One billion people

Earth Day is now a global event each year, and we believe that more than 1 billion people in 192 countries now take part in what is the largest civic-focused day of action in the world.

It is a day of political action and civic participation. People march, sign petitions, meet with their elected officials, plant trees, clean up their towns and roads. Corporations and governments use it to make pledges and announce sustainability measures. Faith leaders, including Pope Francis, connect Earth Day with protecting God’s greatest creations, humans, biodiversity and the planet that we all live on.

Earth Day Network, the organization that leads Earth Day worldwide, has chosen as the theme for 2018 to End Plastic Pollution, including creating support for a global effort to eliminate primarily single-use plastics along with global regulation for the disposal of plastics. EDN is educating millions of people about the health and other risks associated with the use and disposal of plastics, including pollution of our oceans, water, and wildlife, and about the growing body of evidence that plastic waste is creating serious global problems.

From poisoning and injuring marine life to the ubiquitous presence of plastics in our food to disrupting human hormones and causing major life-threatening diseases and early puberty, the exponential growth of plastics is threatening our planet’s survival.

Earth Day 2020: 50th Anniversary of Earth Day!

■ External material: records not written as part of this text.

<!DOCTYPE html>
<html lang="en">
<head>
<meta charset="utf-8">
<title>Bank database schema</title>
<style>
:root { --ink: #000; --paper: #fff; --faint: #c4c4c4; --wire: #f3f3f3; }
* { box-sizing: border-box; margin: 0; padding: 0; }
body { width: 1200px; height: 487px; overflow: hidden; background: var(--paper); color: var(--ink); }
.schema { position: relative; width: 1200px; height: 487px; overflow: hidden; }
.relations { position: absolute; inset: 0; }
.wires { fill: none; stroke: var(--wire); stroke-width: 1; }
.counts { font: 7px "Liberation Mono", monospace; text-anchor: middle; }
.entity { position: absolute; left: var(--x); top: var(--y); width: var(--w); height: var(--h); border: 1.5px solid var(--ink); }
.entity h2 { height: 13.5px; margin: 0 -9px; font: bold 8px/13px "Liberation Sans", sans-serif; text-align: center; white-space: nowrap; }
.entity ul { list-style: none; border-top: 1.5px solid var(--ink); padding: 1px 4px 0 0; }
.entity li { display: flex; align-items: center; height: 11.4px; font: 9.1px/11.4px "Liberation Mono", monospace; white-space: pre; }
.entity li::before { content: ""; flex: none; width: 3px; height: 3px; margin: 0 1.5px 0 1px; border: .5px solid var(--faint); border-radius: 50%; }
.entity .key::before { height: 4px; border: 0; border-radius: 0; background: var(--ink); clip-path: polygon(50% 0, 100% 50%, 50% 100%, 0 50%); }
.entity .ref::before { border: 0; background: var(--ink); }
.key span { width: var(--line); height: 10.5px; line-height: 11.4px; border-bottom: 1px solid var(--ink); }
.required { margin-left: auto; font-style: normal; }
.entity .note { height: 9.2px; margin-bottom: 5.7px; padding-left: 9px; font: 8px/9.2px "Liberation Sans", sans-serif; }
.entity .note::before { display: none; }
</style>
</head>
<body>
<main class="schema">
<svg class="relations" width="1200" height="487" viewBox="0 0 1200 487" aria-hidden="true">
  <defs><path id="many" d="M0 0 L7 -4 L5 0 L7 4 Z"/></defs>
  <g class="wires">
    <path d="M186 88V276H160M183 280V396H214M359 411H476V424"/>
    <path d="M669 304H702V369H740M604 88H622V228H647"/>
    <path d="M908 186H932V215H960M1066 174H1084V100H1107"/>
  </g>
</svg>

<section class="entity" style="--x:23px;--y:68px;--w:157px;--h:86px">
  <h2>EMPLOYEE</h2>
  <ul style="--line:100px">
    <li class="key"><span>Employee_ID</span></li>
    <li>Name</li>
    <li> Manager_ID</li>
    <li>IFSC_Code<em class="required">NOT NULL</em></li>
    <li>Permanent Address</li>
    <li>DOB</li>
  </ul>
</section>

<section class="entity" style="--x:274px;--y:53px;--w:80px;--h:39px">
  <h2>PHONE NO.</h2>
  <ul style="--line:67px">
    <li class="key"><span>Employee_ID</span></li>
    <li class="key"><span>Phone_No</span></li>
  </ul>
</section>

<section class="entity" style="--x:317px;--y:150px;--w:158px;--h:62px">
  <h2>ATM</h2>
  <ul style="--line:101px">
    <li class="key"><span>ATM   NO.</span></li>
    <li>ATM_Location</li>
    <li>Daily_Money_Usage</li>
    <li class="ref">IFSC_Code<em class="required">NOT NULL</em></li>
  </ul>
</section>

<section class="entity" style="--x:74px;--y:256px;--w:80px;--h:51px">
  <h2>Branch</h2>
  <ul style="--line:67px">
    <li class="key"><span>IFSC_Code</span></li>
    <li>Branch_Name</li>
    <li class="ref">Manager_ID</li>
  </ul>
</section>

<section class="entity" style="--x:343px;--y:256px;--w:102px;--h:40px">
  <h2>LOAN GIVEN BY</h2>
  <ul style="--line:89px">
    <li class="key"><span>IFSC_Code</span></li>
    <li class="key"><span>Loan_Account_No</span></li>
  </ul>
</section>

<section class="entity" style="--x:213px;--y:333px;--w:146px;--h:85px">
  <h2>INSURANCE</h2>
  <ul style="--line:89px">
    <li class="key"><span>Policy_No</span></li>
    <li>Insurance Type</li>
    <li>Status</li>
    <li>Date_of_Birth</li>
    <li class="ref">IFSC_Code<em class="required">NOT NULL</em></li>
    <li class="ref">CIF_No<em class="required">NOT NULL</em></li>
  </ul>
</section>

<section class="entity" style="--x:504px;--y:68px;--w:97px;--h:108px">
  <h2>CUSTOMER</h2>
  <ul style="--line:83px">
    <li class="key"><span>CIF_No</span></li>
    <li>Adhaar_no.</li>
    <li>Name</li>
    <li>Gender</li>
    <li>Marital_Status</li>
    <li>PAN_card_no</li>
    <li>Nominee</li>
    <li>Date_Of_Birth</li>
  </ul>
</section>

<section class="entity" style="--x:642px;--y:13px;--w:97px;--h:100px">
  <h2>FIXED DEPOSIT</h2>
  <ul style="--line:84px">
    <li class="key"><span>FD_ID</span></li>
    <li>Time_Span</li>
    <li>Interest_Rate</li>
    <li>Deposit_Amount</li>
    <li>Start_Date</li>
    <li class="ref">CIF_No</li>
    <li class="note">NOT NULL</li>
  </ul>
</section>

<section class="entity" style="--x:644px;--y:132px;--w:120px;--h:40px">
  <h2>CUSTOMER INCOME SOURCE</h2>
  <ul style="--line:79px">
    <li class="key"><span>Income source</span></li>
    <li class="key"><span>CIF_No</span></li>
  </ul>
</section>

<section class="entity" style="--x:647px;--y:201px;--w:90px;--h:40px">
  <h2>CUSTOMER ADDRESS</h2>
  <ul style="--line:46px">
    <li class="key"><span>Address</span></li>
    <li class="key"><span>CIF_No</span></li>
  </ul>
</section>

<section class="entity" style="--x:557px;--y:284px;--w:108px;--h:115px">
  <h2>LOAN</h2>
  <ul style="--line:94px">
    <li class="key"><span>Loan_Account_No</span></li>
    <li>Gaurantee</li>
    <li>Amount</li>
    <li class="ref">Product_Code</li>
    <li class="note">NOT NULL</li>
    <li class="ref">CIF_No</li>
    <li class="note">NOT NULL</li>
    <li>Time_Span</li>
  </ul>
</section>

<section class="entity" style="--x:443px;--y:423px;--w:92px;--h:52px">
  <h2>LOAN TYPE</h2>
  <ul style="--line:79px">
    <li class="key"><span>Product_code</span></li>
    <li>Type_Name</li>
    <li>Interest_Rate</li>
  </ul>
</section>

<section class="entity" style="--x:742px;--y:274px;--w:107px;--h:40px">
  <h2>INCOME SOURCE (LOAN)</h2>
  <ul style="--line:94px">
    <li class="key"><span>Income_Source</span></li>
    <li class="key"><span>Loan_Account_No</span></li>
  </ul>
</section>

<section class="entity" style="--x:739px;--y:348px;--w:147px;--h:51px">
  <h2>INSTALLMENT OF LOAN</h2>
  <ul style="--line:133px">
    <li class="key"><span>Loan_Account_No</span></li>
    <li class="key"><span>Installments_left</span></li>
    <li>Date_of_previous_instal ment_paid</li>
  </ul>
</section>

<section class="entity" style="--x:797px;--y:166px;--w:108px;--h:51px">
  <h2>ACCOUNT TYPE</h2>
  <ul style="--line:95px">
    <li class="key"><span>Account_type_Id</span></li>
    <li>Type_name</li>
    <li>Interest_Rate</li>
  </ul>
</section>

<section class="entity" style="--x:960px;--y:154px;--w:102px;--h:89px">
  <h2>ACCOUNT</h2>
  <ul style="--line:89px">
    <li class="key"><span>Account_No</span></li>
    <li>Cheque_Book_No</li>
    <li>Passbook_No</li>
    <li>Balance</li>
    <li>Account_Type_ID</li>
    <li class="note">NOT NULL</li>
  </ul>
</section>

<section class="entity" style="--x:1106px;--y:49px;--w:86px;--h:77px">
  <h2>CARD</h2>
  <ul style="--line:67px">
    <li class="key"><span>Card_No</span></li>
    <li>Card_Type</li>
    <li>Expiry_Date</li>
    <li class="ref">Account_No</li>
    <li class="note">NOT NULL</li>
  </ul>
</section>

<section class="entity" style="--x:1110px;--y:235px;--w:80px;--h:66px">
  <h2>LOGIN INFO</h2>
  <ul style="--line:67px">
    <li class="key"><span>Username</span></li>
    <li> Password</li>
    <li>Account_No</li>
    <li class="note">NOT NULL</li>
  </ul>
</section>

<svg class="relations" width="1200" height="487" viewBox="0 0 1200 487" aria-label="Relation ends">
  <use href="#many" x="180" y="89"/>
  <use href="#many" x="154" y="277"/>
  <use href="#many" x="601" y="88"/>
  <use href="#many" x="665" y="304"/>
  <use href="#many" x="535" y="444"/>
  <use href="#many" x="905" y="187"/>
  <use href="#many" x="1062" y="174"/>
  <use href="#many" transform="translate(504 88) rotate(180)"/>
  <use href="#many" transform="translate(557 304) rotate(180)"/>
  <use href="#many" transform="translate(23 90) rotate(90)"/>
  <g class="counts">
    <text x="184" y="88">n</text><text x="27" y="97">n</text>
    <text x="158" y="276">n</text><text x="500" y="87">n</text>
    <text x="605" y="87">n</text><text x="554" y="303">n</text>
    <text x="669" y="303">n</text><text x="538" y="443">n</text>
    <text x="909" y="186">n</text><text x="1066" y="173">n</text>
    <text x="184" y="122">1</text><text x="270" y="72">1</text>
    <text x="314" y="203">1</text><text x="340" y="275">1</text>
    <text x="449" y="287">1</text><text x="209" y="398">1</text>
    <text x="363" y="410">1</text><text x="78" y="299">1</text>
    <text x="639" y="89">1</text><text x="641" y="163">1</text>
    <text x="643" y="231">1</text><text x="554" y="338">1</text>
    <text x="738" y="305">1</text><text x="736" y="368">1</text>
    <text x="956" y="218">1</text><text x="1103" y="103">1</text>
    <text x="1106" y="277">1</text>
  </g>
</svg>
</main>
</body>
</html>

Get the scoop on Earth Day Network’s big plans for 2020, the 50th anniversary of Earth Day: citizen science, clean-ups and tree-planting, huge events, and more.

Earth Day 2019: Protect Our Species

Find out more about the 2019 theme for Earth Day, to protect threatened and endangered species.

Earth Day 2018 and Beyond: End Plastic Pollution

EDN built a multi-year campaign to End Plastic Pollution. Our goals include ending single-use plastics, promoting alternatives to fossil fuel-based materials, promoting 100 percent recycling of plastics, corporate and government accountability and changing human behavior concerning plastics. EDN’s End Plastic Pollution campaign includes four major components:

  • Leading a grassroots movement to support the adoption of a global framework to regulate plastic pollution;
  • Educating, mobilizing and activating citizens across the globe to demand that governments and corporations control and clean up plastic pollution;
  • Educating people worldwide to take personal responsibility for plastic pollution by choosing to reduce, refuse, reuse, recycle and remove plastics and
  • Promoting local government regulatory and other efforts to tackle plastic pollution.